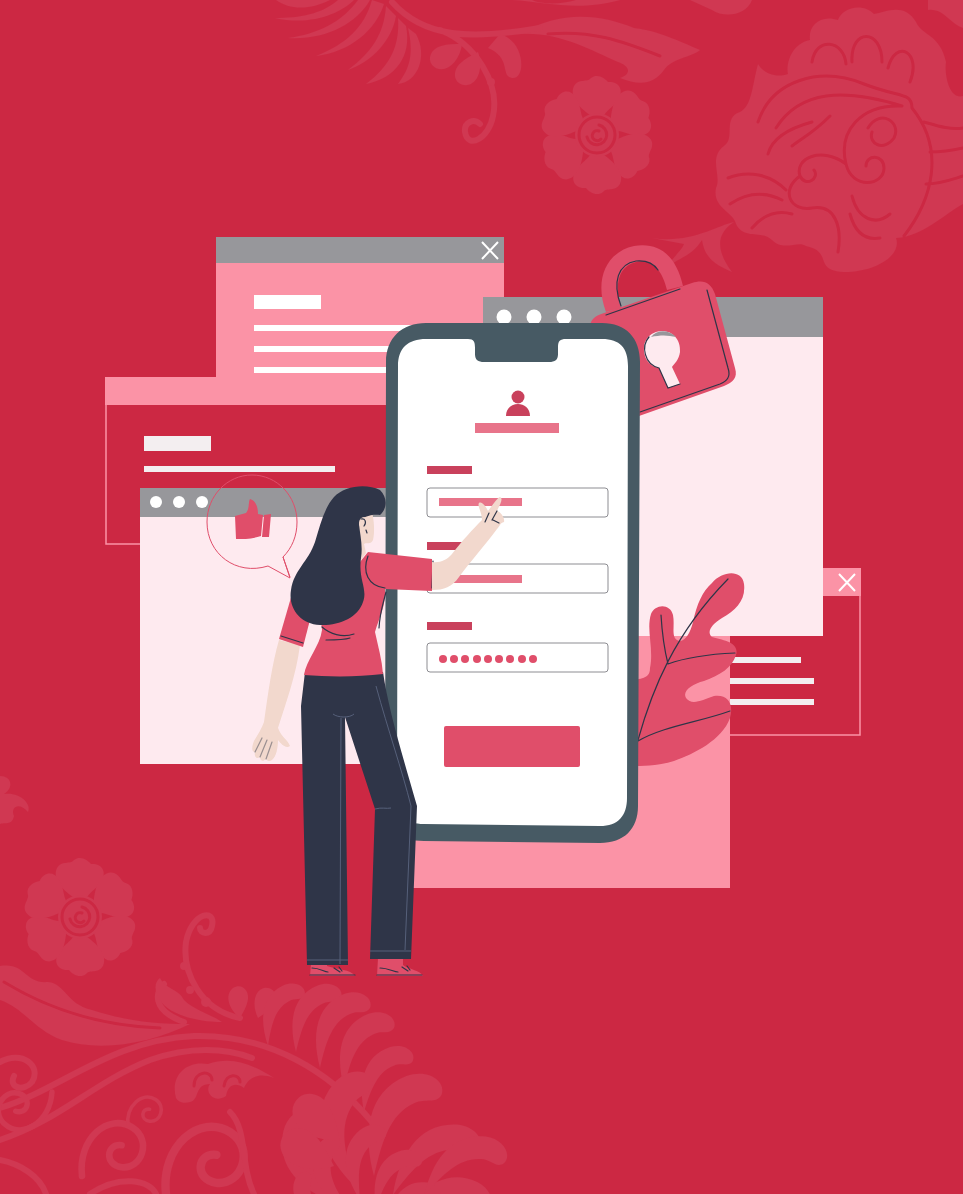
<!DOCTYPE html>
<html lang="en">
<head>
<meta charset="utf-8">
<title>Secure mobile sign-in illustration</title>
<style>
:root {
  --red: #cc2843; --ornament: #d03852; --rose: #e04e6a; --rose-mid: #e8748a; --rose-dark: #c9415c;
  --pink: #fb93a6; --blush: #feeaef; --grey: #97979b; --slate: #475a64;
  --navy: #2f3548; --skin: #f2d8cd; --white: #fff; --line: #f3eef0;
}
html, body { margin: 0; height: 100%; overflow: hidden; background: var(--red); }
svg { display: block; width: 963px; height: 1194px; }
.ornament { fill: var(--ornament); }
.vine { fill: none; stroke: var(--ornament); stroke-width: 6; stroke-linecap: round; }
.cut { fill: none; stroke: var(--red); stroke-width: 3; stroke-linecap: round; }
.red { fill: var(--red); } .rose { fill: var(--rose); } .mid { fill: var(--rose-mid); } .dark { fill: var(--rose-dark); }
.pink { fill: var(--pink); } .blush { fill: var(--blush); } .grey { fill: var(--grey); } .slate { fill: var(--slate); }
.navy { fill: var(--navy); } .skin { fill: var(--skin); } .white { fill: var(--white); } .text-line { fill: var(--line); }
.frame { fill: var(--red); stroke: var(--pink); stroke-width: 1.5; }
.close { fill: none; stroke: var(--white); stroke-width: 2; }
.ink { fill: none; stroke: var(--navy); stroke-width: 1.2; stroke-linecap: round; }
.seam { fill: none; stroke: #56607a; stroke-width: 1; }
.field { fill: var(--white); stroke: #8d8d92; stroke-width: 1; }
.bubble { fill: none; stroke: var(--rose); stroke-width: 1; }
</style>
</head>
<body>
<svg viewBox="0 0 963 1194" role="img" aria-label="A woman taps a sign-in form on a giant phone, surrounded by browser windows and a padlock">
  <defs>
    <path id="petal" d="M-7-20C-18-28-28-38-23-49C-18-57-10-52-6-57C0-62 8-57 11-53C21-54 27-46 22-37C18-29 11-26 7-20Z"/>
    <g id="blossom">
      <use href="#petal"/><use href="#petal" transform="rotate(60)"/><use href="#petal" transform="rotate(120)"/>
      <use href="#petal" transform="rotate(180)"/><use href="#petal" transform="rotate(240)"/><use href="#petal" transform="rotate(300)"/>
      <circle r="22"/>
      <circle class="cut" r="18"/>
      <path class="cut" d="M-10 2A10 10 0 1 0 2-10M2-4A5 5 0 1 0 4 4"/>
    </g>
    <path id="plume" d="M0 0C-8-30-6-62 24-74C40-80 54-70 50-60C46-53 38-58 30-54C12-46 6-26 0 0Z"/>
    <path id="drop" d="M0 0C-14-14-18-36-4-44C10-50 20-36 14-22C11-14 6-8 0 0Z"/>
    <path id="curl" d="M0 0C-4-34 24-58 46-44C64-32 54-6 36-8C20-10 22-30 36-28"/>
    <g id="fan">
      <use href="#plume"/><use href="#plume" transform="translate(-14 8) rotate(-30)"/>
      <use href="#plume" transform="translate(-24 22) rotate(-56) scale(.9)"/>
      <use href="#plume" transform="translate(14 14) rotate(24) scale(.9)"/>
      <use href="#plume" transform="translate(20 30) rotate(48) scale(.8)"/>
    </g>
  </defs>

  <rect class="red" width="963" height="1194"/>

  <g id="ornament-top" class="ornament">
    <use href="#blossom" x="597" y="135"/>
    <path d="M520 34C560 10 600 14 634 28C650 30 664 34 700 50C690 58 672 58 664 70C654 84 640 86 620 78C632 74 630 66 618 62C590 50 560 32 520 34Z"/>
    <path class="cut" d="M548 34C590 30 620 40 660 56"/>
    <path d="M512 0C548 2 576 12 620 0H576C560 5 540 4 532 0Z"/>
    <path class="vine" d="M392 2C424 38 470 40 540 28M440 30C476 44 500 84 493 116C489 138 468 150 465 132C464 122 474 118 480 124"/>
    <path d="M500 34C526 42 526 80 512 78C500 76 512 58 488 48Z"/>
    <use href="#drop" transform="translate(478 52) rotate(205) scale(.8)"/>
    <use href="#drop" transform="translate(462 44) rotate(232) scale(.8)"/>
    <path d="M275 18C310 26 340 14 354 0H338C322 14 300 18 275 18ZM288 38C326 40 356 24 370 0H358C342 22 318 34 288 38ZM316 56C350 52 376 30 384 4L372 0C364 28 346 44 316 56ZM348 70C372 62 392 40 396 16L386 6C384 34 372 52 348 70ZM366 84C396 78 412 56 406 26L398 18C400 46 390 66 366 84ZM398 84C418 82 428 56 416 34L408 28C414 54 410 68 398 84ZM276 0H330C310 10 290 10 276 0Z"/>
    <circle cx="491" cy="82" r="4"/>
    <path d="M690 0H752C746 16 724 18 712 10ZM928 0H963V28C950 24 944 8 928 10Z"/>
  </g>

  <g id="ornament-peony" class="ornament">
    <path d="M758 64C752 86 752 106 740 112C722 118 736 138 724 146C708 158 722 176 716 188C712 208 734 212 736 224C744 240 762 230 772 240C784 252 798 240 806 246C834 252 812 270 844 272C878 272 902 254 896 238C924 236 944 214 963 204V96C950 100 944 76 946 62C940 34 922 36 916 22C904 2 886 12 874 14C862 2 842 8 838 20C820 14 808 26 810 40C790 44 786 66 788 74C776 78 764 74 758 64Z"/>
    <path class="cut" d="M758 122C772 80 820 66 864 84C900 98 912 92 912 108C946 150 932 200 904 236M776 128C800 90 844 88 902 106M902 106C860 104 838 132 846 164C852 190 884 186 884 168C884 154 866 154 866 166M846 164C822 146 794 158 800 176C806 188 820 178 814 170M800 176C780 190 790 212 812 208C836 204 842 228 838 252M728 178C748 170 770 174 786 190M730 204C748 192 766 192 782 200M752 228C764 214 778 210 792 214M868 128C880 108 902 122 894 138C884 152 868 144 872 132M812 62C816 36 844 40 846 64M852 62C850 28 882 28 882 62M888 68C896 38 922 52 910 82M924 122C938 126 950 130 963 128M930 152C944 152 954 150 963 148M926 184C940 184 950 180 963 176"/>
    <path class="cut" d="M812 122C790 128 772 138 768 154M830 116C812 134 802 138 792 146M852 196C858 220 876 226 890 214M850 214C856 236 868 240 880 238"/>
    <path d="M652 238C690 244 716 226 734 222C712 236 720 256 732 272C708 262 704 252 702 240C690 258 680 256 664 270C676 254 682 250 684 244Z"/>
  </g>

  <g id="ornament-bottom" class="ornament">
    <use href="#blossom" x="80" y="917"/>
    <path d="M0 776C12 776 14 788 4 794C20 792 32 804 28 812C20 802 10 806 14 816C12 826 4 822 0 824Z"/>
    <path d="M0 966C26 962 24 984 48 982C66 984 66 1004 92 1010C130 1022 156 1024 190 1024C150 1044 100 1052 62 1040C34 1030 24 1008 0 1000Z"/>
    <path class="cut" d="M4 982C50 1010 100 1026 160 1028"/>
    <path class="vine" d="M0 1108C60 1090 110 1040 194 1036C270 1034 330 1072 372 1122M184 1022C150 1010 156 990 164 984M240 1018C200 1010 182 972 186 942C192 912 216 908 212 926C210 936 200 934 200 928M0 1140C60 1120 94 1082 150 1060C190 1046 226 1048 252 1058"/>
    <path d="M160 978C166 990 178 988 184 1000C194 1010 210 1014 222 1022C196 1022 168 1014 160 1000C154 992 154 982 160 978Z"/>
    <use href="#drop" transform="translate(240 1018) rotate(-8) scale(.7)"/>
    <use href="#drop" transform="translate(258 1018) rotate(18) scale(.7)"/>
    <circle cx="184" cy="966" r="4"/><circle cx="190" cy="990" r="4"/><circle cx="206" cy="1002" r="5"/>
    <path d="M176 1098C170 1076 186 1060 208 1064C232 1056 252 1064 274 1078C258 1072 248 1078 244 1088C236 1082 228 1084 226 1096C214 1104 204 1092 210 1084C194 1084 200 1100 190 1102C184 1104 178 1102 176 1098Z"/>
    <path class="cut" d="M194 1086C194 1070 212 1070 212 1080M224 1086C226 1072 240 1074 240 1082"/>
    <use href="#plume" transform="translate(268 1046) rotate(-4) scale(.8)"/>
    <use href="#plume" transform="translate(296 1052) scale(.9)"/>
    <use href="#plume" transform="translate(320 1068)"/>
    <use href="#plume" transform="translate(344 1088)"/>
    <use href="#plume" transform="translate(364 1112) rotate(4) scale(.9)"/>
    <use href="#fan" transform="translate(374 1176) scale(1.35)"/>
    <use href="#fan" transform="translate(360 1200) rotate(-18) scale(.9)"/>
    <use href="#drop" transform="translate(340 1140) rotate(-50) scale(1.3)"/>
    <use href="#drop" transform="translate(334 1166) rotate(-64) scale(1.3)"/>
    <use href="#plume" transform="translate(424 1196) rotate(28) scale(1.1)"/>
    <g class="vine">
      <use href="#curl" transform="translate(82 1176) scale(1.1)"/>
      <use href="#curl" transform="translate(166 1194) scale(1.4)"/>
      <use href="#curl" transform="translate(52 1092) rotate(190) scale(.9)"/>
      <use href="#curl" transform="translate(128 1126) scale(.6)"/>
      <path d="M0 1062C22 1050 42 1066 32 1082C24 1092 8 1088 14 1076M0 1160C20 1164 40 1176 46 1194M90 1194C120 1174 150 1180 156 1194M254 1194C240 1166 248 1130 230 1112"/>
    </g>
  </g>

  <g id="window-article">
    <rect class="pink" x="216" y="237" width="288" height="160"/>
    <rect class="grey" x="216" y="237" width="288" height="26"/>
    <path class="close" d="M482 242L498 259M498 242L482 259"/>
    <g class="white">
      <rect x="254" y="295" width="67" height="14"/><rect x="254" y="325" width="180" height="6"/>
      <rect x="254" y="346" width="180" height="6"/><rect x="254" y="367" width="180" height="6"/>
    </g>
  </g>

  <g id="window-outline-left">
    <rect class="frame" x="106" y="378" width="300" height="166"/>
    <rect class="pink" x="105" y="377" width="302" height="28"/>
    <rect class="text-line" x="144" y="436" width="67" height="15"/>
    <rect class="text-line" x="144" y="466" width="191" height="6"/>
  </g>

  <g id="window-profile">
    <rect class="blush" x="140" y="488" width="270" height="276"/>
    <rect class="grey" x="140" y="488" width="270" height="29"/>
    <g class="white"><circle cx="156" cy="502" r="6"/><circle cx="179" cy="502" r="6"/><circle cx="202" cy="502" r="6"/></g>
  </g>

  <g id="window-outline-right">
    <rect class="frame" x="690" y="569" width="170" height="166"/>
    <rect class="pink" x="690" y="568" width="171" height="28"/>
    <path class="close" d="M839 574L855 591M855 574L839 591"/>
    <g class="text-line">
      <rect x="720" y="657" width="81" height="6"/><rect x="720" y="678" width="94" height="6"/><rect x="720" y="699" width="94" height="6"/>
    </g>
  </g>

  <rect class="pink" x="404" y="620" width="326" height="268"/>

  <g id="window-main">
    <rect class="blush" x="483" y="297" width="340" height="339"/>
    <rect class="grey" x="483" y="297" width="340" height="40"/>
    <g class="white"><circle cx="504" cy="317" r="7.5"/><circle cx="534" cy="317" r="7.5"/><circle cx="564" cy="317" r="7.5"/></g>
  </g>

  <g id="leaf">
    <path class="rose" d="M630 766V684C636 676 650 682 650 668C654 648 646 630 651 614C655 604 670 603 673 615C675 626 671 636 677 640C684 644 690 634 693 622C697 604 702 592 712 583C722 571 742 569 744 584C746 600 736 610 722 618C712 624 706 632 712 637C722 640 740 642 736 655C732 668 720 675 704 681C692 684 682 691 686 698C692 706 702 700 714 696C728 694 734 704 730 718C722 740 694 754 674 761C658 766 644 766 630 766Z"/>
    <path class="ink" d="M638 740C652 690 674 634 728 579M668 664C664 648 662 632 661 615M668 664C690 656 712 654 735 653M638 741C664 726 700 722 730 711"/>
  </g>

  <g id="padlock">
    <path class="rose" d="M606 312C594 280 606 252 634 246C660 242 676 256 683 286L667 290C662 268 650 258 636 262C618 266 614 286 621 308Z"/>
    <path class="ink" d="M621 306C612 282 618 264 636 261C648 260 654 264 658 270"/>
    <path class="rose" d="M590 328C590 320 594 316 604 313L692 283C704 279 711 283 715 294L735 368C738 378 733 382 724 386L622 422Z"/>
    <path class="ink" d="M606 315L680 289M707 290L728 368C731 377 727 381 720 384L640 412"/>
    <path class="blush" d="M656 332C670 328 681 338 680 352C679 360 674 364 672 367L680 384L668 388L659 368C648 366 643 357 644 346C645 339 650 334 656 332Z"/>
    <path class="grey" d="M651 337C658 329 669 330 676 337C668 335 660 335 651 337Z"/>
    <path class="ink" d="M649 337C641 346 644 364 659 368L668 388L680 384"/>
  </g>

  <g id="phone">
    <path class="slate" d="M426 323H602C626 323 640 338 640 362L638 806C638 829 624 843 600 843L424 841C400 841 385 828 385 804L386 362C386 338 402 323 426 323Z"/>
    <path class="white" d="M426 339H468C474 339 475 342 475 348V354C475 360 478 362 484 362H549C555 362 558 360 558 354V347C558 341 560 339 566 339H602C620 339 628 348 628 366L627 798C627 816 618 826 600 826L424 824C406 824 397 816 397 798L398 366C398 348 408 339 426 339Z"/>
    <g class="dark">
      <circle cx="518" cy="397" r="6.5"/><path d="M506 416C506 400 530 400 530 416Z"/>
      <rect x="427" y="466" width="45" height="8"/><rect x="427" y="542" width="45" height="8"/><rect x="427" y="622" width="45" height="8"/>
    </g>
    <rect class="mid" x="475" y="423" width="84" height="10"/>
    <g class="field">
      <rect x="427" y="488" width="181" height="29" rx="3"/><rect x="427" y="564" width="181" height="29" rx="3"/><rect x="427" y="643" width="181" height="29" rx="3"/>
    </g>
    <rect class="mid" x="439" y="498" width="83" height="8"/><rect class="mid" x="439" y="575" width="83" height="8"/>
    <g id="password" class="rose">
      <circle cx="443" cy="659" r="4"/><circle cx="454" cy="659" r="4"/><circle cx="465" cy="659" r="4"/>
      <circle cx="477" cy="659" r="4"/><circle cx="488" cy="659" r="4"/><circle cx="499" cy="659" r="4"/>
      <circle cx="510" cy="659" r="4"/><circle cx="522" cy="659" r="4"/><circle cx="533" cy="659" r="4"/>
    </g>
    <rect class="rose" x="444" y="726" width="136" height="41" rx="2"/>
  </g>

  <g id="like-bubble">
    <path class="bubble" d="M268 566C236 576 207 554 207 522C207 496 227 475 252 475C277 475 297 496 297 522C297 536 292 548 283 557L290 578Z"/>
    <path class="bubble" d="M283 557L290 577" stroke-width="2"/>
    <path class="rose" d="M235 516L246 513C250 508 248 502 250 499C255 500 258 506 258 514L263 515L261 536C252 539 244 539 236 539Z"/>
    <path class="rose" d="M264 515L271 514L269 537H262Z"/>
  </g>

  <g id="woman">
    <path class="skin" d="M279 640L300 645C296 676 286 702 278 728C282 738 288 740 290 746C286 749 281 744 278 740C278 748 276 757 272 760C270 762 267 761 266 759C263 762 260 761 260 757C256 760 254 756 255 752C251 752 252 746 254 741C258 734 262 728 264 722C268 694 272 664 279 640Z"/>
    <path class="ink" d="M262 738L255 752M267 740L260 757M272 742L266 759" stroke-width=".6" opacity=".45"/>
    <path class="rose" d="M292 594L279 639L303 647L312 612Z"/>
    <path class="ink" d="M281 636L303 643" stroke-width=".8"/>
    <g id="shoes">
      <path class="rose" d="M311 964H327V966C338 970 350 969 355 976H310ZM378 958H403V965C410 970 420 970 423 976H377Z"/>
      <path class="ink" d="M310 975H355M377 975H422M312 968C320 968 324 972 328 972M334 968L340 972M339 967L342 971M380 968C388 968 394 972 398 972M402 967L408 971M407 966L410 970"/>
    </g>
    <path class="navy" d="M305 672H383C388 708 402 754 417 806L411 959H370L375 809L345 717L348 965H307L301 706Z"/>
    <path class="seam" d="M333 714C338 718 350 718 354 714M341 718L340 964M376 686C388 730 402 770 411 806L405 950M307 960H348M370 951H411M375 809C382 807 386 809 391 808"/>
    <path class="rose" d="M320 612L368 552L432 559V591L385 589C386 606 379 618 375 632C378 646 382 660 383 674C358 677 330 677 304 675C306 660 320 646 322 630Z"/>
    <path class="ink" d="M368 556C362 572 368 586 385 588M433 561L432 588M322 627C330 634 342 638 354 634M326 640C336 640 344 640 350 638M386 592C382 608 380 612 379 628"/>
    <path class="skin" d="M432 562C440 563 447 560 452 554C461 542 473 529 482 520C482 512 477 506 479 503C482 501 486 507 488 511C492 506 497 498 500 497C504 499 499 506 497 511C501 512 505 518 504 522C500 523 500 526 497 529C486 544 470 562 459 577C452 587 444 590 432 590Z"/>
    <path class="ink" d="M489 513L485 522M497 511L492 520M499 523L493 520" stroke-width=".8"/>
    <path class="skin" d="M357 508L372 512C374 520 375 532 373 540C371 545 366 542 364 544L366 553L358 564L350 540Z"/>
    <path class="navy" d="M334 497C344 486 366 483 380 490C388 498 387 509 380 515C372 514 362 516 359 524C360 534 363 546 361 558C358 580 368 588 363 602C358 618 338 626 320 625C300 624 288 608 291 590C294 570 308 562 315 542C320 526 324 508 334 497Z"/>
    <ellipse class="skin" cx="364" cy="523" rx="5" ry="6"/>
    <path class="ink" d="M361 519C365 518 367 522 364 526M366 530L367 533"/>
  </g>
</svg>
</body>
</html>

************

- [The problem] Your answer should consist of the lines from the material that contain "frame".

- [The answer]
.frame { fill: var(--red); stroke: var(--pink); stroke-width: 1.5; }
    <rect class="frame" x="106" y="378" width="300" height="166"/>
    <rect class="frame" x="690" y="569" width="170" height="166"/>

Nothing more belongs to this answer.